## Exercise goal
For the word "total", count the lines in the records below that include it and give only that number.

## Information supplied
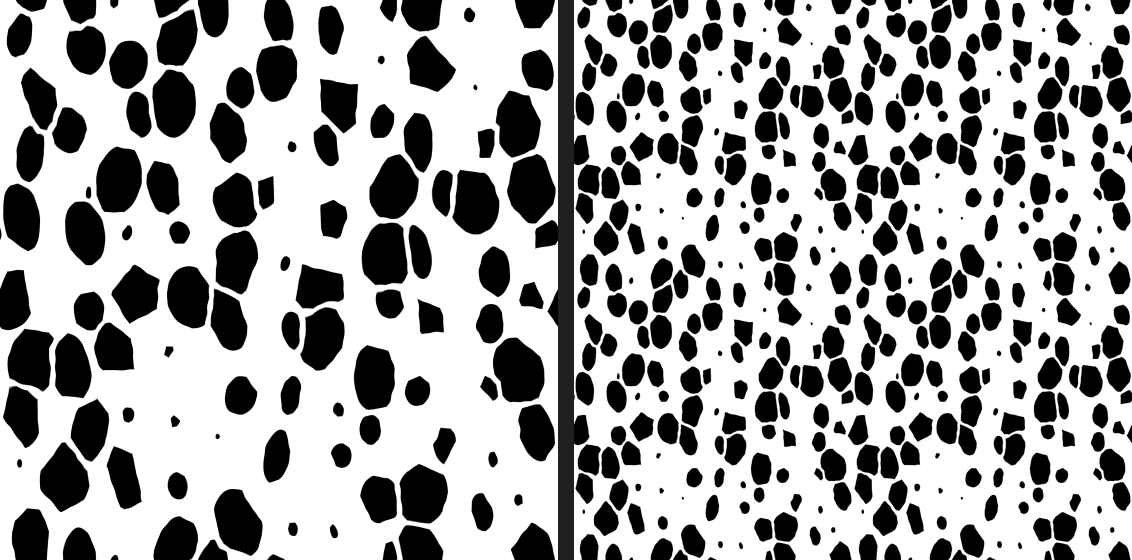
Left: one tile. Right: repeated 2 by 2.
A WebGL 1 fragment shader for this pattern:

```glsl
precision highp float;
// Tileable scatter of upright black pebbles, some faceted, on a white ground.

uniform vec2 u_resolution;

#define GRID vec2(11.0, 9.0)       // pebble cells across and up
#define JITTER vec2(0.60, 0.46)    // spread of centres, in cells
#define HALF_WIDTH vec2(0.017, 0.046)
#define ASPECT vec2(1.2, 2.3)      // height over width
#define MAX_HALF_HEIGHT 0.063
#define TILT 0.6                   // total range of lean, radians
#define SPECK_SHARE 0.11
#define ANGULAR_SHARE 0.25
#define GAP 0.009                  // white channel between neighbours
#define ROUGH_CELLS 64.0
#define ROUGHNESS 0.003

const vec3 PAPER = vec3(1.0);
const vec3 INK = vec3(0.0);

vec4 hash4(vec2 p) {
  vec4 q = fract(p.xyxy * vec4(0.1031, 0.1030, 0.0973, 0.1099));
  q += dot(q, q.wzxy + 33.33);
  return fract((q.xxyz + q.yzzw) * q.zywx);
}

// Value noise that wraps over the unit square.
float wrappedNoise(vec2 uv) {
  vec2 p = uv * ROUGH_CELLS;
  vec2 i = floor(p);
  vec2 f = fract(p);
  f = f * f * (3.0 - 2.0 * f);
  vec2 a = mod(i, ROUGH_CELLS);
  vec2 b = mod(i + 1.0, ROUGH_CELLS);
  float low = mix(hash4(a).x, hash4(vec2(b.x, a.y)).x, f.x);
  float high = mix(hash4(vec2(a.x, b.y)).x, hash4(b).x, f.x);
  return mix(low, high, f.y);
}

// Approximate signed distance to an axis-aligned ellipse.
float ellipseDistance(vec2 p, vec2 radii) {
  p += 0.00001;
  float k = length(p / radii);
  return k * (k - 1.0) / length(p / (radii * radii));
}

// One pebble: a leaning ellipse trimmed by random flat facets.
float pebbleDistance(vec2 p, vec2 id) {
  vec4 form = hash4(id + 131.0);
  vec4 kind = hash4(id + 257.0);
  float lean = (form.z - 0.5) * TILT;
  float c = cos(lean);
  float s = sin(lean);
  p = vec2(c * p.x + s * p.y, c * p.y - s * p.x);

  float halfWidth = mix(HALF_WIDTH.x, HALF_WIDTH.y, form.x);
  float halfHeight = halfWidth * mix(ASPECT.x, ASPECT.y, form.y);
  vec2 radii = vec2(halfWidth, min(halfHeight, MAX_HALF_HEIGHT));
  if (kind.x < SPECK_SHARE) radii *= 0.22;

  float d = ellipseDistance(p, radii);
  float nearest = kind.y < ANGULAR_SHARE ? 0.52 : 0.84;
  for (int k = 0; k < 5; k++) {
    vec4 cut = hash4(id + 400.0 + 37.0 * float(k));
    float angle = 6.28318 * (form.w + (float(k) + 0.6 * cut.x) / 5.0);
    vec2 normal = vec2(cos(angle), sin(angle));
    float reach = length(normal * radii) * mix(nearest, 1.08, cut.y);
    d = max(d, dot(p, normal) - reach);
  }
  return d;
}

// Nearest pebble, cut back where a second one crowds it.
float scatterDistance(vec2 uv) {
  float first = 1.0;
  float second = 1.0;
  for (int x = -1; x <= 1; x++) {
    float column = floor(uv.x * GRID.x) + float(x);
    float shift = hash4(vec2(mod(column, GRID.x), 71.0)).x;
    float baseRow = floor(uv.y * GRID.y - shift);
    for (int y = -1; y <= 1; y++) {
      vec2 cell = vec2(column, baseRow + float(y));
      vec2 id = mod(cell, GRID);
      vec2 offset = (hash4(id + 19.0).xy - 0.5) * JITTER;
      vec2 centre = (cell + 0.5 + vec2(0.0, shift) + offset) / GRID;
      float d = pebbleDistance(uv - centre, id);
      second = min(second, max(first, d));
      first = min(first, d);
    }
  }
  return max(first, 0.5 * (first - second + GAP));
}

void main() {
  vec2 uv = gl_FragCoord.xy / u_resolution;
  float d = scatterDistance(uv) + (wrappedNoise(uv) - 0.5) * ROUGHNESS;
  float edge = 0.7 / min(u_resolution.x, u_resolution.y);
  gl_FragColor = vec4(mix(INK, PAPER, smoothstep(-edge, edge, d)), 1.0);
}
```
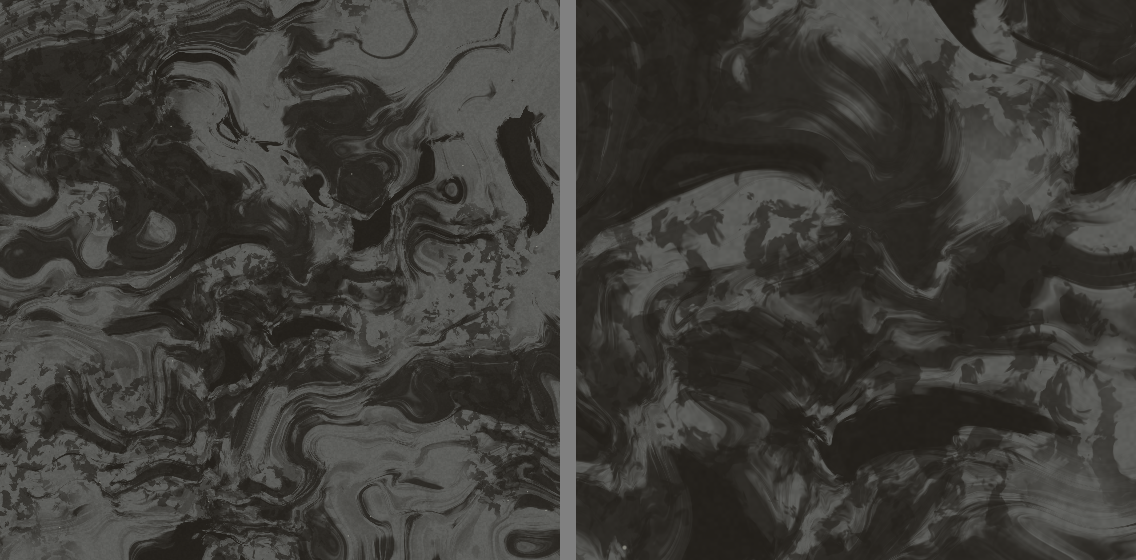
Left, the full canvas; right, a detail of the centre.
A three.js fragment shader for this texture:

```glsl
varying vec2 vUv;

const vec3 STONE_GREY = vec3(0.364, 0.366, 0.354);
const vec3 VEIN_BROWN = vec3(0.138, 0.126, 0.108);
const vec3 GLINT = vec3(0.62, 0.62, 0.58);

float hash(vec2 p) {
  vec3 q = fract(vec3(p.xyx) * 0.1031);
  q += dot(q, q.yzx + 33.33);
  return fract((q.x + q.y) * q.z);
}

float valueNoise(vec2 p) {
  vec2 cell = floor(p);
  vec2 f = fract(p);
  vec2 u = f * f * f * (f * (f * 6.0 - 15.0) + 10.0);
  float low = mix(hash(cell), hash(cell + vec2(1.0, 0.0)), u.x);
  float high = mix(hash(cell + vec2(0.0, 1.0)), hash(cell + vec2(1.0, 1.0)), u.x);
  return mix(low, high, u.y);
}

// Layered noise, normalised to 0..1
float fbm(vec2 p, int octaves, float gain) {
  float sum = 0.0;
  float total = 0.0;
  float weight = 1.0;
  for (int i = 0; i < 6; i++) {
    if (i >= octaves) break;
    sum += weight * valueNoise(p);
    total += weight;
    weight *= gain;
    p = mat2(1.6, 1.2, -1.2, 1.6) * p + 17.3;
  }
  return sum / total;
}

// Pushes a point along a noisy flow
vec2 warp(vec2 p, float scale, float strength, vec2 seed) {
  vec2 s = p * scale + seed;
  vec2 push = vec2(fbm(s, 3, 0.5), fbm(s + vec2(41.7, 23.1), 3, 0.5)) - 0.5;
  return p + strength * push;
}

// Long fibres, stretched along the given angle
float fibres(vec2 p, float angle, vec2 scale) {
  float c = cos(angle);
  float s = sin(angle);
  return fbm(mat2(c, -s, s, c) * p * scale + 60.0, 6, 0.66);
}

// Sparse bright pinpoints, one candidate per cell
float glints(vec2 p, float cells, float share, float radius) {
  vec2 g = p * cells;
  vec2 id = floor(g);
  vec2 centre = 0.25 + 0.5 * vec2(hash(id + 7.0), hash(id + 91.0));
  float dist = length(fract(g) - centre) / cells;
  float chosen = step(1.0 - share, hash(id + 153.0));
  return chosen * (1.0 - smoothstep(0.3 * radius, radius, dist));
}

void main() {
  vec2 p = vUv;
  vec2 swirl = warp(p, 3.6, 0.50, vec2(5.0, 12.0));
  vec2 flow = warp(swirl, 10.0, 0.12, vec2(31.0, 3.0));
  vec2 frayed = warp(flow, 42.0, 0.020, vec2(14.0, 77.0));

  // Calm plains alternate with busy, veined ground
  float busy = smoothstep(0.36, 0.62, fbm(warp(p, 5.0, 0.3, vec2(8.0)) * 4.2 + 21.0, 4, 0.5));
  float strand = fibres(frayed, 0.45, vec2(9.0, 25.0));
  float veins = smoothstep(0.495, 0.66, strand + 0.20 * (busy - 0.5));

  // Solid dark pools with frayed edges
  float poolField = fbm(frayed * vec2(6.0, 8.5) + 73.0, 5, 0.5) + 0.55 * (strand - 0.5);
  float pools = smoothstep(0.635, 0.70, poolField);

  // Crumbly speckle, stronger to the left
  float crumbZone = smoothstep(0.47, 0.62, fbm(p * 4.5 + 110.0, 4, 0.5) + 0.24 * (0.5 - p.x));
  float crumbs = smoothstep(0.50, 0.62, fbm(warp(p, 40.0, 0.02, vec2(2.0)) * 72.0, 4, 0.6));

  // Thin smoky veil
  float veil = smoothstep(0.40, 0.64, fibres(frayed, 0.8, vec2(18.0, 58.0)));

  float light = (1.0 - 0.94 * pools) * (1.0 - 0.82 * veins);
  light *= (1.0 - 0.65 * crumbs * crumbZone) * (1.0 - 0.42 * veil * (0.15 + 0.85 * busy));

  // Fine surface grain and glints
  vec3 colour = mix(VEIN_BROWN, STONE_GREY, light);
  float grain = 0.6 * valueNoise(p * 420.0) + 0.4 * valueNoise(p * 230.0 + 9.0) - 0.5;
  colour += 0.05 * grain * (0.35 + 0.65 * light);
  colour = mix(colour, GLINT, 0.75 * glints(p, 60.0, 0.006, 0.0018));
  gl_FragColor = vec4(colour, 1.0);
}
```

## Answer section
4